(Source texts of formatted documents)
#####

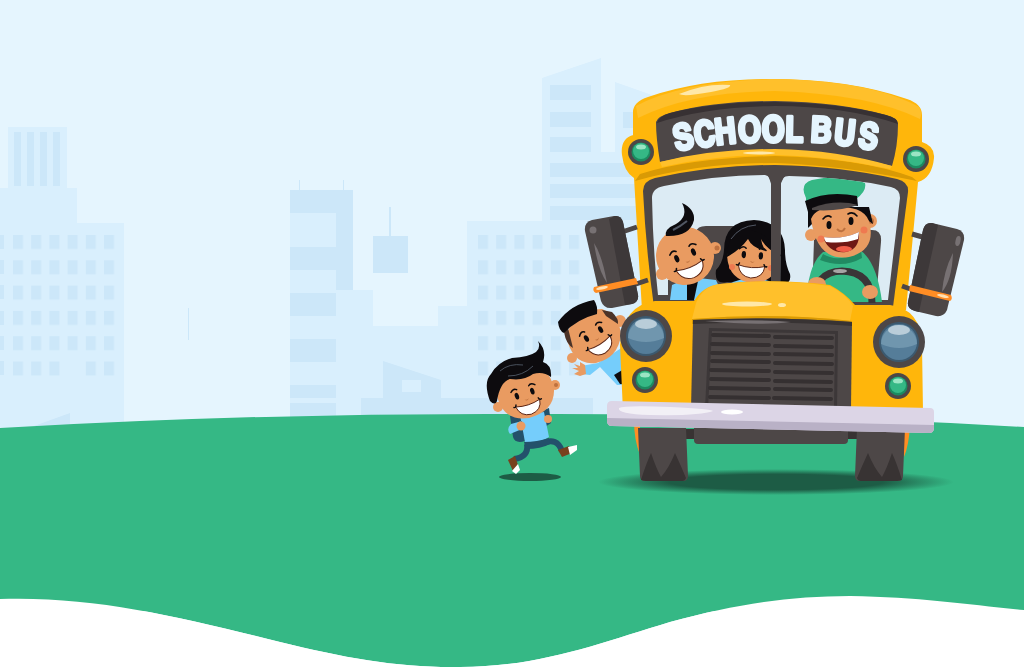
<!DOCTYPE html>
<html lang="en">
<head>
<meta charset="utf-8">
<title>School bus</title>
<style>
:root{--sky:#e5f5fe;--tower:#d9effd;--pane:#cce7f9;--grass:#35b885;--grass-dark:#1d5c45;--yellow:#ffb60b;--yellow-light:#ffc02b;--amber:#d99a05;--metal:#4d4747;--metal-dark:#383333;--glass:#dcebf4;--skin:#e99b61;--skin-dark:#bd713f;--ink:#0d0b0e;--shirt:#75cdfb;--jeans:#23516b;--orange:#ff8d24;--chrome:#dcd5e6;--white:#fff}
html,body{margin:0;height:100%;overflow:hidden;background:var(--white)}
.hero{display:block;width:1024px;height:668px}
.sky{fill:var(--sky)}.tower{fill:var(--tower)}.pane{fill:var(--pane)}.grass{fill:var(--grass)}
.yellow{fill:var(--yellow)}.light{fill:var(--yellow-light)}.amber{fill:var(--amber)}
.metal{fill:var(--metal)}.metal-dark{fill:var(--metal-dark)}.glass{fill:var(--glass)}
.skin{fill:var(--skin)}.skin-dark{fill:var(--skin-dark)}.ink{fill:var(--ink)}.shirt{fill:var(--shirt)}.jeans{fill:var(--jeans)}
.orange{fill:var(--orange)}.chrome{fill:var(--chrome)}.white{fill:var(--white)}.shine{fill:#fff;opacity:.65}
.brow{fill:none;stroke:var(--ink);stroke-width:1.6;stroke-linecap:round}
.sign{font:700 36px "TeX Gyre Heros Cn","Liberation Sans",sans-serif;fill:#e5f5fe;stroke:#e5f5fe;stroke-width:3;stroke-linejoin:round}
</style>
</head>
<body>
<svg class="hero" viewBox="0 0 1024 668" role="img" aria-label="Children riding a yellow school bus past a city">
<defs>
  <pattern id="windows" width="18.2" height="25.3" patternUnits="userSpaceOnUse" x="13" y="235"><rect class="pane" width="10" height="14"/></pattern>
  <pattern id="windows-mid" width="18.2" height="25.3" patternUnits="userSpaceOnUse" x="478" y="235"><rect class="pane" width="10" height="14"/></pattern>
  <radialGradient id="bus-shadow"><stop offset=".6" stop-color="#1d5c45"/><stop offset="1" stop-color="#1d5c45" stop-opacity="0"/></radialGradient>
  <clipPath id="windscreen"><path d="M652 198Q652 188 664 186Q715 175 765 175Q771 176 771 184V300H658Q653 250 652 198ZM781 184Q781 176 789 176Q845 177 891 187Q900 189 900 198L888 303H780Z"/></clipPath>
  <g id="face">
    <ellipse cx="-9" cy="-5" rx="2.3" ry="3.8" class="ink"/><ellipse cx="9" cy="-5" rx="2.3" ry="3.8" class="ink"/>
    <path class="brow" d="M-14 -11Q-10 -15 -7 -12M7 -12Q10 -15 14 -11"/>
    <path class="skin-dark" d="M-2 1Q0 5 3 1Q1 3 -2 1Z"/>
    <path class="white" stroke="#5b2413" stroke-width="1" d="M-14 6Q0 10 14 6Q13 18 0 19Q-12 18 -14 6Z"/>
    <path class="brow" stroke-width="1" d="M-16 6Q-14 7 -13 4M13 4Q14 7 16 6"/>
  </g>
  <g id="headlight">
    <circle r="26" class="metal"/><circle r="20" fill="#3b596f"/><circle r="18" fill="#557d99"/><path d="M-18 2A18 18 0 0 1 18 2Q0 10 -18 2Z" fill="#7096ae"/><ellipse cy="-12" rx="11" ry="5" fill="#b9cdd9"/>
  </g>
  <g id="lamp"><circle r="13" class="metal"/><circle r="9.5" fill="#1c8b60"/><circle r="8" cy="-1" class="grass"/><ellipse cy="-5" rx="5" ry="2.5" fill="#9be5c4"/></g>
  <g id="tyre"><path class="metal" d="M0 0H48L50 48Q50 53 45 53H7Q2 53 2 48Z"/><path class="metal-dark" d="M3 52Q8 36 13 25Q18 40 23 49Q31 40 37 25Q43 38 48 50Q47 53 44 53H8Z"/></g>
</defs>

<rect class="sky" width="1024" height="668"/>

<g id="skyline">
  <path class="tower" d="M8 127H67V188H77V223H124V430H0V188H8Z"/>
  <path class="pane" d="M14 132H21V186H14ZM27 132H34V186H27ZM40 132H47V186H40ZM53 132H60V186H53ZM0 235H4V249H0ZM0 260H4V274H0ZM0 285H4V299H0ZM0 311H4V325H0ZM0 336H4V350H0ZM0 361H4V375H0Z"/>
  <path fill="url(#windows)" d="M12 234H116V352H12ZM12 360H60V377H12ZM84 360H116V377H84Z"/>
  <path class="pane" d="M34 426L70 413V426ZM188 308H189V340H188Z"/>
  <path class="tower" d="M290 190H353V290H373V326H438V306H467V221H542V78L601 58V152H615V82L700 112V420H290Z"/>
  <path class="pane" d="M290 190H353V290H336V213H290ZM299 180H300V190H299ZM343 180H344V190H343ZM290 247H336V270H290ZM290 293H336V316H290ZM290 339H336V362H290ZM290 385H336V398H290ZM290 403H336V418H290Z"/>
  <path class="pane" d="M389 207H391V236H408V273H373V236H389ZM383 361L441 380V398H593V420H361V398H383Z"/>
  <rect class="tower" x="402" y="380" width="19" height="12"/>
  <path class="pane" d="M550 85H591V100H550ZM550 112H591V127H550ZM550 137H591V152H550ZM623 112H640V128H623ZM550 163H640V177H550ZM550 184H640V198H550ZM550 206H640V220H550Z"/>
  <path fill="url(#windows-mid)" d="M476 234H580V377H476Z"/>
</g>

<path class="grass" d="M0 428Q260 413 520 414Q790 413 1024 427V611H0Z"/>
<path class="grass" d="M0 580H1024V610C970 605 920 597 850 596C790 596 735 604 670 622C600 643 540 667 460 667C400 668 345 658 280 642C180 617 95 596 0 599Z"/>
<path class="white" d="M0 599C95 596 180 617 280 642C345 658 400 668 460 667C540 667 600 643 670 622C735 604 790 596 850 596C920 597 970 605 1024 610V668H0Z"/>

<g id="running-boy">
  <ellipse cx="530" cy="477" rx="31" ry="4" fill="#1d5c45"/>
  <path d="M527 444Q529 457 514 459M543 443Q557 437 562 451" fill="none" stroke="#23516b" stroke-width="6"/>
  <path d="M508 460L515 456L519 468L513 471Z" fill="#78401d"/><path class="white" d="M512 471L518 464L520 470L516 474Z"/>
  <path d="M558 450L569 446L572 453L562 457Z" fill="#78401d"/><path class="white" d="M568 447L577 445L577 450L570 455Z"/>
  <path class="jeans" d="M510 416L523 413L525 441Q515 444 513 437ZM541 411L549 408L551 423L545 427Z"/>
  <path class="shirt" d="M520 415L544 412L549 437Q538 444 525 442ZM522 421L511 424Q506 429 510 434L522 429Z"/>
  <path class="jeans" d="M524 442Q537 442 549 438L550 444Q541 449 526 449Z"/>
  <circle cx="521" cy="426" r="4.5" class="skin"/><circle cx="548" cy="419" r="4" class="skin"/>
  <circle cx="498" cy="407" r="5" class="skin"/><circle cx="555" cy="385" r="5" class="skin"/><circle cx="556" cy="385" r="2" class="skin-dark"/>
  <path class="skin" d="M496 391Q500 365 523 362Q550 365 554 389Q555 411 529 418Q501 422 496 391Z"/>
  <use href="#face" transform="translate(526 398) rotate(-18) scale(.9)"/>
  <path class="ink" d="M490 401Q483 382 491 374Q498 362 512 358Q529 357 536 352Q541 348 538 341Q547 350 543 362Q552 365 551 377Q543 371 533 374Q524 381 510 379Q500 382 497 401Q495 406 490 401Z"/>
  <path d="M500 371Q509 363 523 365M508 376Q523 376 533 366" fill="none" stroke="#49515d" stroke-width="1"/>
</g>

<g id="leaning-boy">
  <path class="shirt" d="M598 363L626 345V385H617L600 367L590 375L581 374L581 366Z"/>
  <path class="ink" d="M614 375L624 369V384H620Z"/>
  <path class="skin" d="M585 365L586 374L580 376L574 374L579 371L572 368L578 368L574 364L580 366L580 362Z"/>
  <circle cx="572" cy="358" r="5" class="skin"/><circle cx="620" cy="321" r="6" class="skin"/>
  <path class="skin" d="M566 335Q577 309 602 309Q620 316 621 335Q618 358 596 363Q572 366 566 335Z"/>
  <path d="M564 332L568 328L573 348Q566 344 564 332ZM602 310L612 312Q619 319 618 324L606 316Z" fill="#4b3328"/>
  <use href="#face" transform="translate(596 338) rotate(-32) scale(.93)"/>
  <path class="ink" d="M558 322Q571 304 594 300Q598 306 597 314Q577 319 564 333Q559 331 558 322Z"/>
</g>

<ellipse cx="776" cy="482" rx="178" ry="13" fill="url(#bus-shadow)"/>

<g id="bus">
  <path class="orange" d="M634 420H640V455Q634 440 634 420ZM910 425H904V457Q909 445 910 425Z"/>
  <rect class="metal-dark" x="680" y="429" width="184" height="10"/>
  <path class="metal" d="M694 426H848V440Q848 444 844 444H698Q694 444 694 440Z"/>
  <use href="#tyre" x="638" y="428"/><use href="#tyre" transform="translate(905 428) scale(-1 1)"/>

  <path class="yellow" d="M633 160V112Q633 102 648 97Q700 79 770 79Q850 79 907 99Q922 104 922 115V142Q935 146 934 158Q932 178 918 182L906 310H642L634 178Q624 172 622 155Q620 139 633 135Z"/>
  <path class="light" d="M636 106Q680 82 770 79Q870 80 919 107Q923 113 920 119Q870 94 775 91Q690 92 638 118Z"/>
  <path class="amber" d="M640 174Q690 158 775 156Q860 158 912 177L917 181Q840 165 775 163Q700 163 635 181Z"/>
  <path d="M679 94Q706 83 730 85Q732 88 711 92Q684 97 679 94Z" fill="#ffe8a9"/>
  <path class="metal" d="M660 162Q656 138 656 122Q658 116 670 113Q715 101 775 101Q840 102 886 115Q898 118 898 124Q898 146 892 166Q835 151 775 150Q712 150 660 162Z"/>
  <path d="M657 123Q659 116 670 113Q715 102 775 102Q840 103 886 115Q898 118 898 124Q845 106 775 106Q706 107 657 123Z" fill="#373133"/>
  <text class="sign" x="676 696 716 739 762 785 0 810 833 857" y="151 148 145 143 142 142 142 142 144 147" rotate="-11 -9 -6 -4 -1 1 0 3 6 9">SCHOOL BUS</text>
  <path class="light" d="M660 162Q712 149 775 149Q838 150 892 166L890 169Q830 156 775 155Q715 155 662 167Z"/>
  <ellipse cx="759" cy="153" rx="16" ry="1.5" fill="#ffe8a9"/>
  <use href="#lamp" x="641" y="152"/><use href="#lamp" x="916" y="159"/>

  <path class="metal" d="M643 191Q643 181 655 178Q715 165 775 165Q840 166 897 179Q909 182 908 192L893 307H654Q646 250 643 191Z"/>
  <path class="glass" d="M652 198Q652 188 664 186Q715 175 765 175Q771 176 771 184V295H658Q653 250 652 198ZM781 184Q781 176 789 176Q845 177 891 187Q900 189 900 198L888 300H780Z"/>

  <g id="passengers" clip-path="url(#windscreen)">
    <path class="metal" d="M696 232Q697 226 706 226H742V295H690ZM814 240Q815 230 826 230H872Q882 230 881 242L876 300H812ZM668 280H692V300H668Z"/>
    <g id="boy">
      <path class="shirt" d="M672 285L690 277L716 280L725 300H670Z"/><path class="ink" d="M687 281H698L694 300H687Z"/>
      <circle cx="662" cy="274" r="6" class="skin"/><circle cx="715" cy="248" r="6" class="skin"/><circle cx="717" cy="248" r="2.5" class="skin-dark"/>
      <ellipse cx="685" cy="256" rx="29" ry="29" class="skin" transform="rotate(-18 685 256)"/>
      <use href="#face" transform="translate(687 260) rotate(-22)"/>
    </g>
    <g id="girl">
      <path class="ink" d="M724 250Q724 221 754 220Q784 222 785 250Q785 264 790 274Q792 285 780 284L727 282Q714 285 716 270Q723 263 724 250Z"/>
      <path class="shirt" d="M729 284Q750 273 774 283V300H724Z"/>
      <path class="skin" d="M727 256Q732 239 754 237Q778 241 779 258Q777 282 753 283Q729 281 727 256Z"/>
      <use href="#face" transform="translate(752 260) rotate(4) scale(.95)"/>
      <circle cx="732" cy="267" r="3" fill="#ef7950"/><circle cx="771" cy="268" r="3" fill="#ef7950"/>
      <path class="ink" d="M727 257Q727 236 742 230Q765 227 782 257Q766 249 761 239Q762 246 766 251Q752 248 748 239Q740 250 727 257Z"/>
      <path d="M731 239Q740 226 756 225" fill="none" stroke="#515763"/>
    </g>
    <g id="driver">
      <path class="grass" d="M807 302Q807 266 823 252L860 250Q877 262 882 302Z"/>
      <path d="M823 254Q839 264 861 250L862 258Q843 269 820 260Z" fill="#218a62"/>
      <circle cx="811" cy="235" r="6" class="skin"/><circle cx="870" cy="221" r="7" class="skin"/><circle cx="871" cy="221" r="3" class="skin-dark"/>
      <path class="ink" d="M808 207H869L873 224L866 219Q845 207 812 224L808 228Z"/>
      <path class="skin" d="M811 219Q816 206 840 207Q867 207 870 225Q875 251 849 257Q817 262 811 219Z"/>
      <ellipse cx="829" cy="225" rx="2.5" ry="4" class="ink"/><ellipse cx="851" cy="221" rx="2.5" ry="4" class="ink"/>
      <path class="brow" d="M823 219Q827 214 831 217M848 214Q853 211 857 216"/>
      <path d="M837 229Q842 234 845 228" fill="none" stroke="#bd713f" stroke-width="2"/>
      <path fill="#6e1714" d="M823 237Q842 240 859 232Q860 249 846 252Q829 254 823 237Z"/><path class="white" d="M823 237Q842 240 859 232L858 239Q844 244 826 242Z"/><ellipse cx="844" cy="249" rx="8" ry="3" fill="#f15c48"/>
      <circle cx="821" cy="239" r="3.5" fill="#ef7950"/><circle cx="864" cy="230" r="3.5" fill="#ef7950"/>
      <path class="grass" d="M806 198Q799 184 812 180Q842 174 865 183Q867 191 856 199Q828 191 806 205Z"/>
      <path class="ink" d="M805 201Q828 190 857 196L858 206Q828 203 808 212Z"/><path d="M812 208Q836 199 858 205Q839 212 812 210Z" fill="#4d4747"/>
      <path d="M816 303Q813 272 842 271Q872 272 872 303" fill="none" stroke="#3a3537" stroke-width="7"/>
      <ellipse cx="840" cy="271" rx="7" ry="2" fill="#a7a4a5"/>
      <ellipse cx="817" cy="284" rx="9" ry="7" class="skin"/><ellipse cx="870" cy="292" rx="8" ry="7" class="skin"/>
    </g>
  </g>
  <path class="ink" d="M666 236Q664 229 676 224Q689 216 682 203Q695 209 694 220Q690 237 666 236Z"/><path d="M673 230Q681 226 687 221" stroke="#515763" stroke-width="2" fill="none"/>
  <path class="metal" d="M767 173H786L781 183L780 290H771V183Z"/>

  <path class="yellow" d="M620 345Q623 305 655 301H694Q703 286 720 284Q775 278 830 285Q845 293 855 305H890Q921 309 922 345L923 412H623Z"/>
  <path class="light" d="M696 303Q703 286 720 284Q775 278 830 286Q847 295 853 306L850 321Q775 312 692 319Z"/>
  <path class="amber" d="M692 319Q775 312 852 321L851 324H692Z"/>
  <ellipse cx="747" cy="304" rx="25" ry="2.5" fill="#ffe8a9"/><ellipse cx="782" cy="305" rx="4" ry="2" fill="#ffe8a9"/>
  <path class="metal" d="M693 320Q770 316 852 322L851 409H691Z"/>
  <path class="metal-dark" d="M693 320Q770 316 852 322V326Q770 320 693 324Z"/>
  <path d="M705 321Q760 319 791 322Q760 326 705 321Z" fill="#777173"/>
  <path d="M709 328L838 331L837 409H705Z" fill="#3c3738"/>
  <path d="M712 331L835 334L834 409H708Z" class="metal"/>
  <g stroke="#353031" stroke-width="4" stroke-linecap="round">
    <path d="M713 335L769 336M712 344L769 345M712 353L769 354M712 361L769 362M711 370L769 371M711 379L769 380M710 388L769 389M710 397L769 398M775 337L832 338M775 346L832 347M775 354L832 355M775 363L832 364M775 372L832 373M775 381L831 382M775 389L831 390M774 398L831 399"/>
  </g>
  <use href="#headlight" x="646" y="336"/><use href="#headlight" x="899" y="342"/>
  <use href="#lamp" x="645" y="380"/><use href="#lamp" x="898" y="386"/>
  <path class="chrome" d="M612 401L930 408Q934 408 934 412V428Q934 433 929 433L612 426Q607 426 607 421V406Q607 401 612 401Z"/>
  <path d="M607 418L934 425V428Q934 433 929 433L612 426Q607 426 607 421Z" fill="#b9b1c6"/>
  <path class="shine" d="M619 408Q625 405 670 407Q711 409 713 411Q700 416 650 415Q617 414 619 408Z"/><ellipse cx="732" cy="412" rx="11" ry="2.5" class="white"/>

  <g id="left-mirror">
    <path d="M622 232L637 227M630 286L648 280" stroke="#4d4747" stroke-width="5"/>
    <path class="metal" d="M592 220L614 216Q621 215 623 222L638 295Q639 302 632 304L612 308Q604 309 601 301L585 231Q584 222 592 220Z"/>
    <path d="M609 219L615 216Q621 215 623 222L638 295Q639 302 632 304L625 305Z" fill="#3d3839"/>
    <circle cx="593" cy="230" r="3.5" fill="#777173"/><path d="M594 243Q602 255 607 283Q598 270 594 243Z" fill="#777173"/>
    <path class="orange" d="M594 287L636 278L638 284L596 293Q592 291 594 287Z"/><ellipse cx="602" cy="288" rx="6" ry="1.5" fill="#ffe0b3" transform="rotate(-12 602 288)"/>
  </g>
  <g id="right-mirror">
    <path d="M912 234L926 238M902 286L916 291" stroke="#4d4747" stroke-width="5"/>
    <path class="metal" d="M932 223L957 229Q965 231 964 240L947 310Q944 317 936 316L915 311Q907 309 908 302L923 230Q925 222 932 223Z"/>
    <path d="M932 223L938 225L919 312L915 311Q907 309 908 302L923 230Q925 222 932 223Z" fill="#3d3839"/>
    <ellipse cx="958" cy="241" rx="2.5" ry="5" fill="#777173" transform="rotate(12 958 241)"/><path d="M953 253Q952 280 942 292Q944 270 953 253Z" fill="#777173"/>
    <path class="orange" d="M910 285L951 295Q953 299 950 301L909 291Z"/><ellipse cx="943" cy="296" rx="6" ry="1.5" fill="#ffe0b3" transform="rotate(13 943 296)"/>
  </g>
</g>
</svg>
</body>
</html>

#####

* [EXERCISE GOAL] Return exactly the lines above from the line that has "239Q740 226 756" through the line that has "254Q839 264 861", inclusive, and nothing else.

* [ANSWER SPACE]
      <path d="M731 239Q740 226 756 225" fill="none" stroke="#515763"/>
    </g>
    <g id="driver">
      <path class="grass" d="M807 302Q807 266 823 252L860 250Q877 262 882 302Z"/>
      <path d="M823 254Q839 264 861 250L862 258Q843 269 820 260Z" fill="#218a62"/>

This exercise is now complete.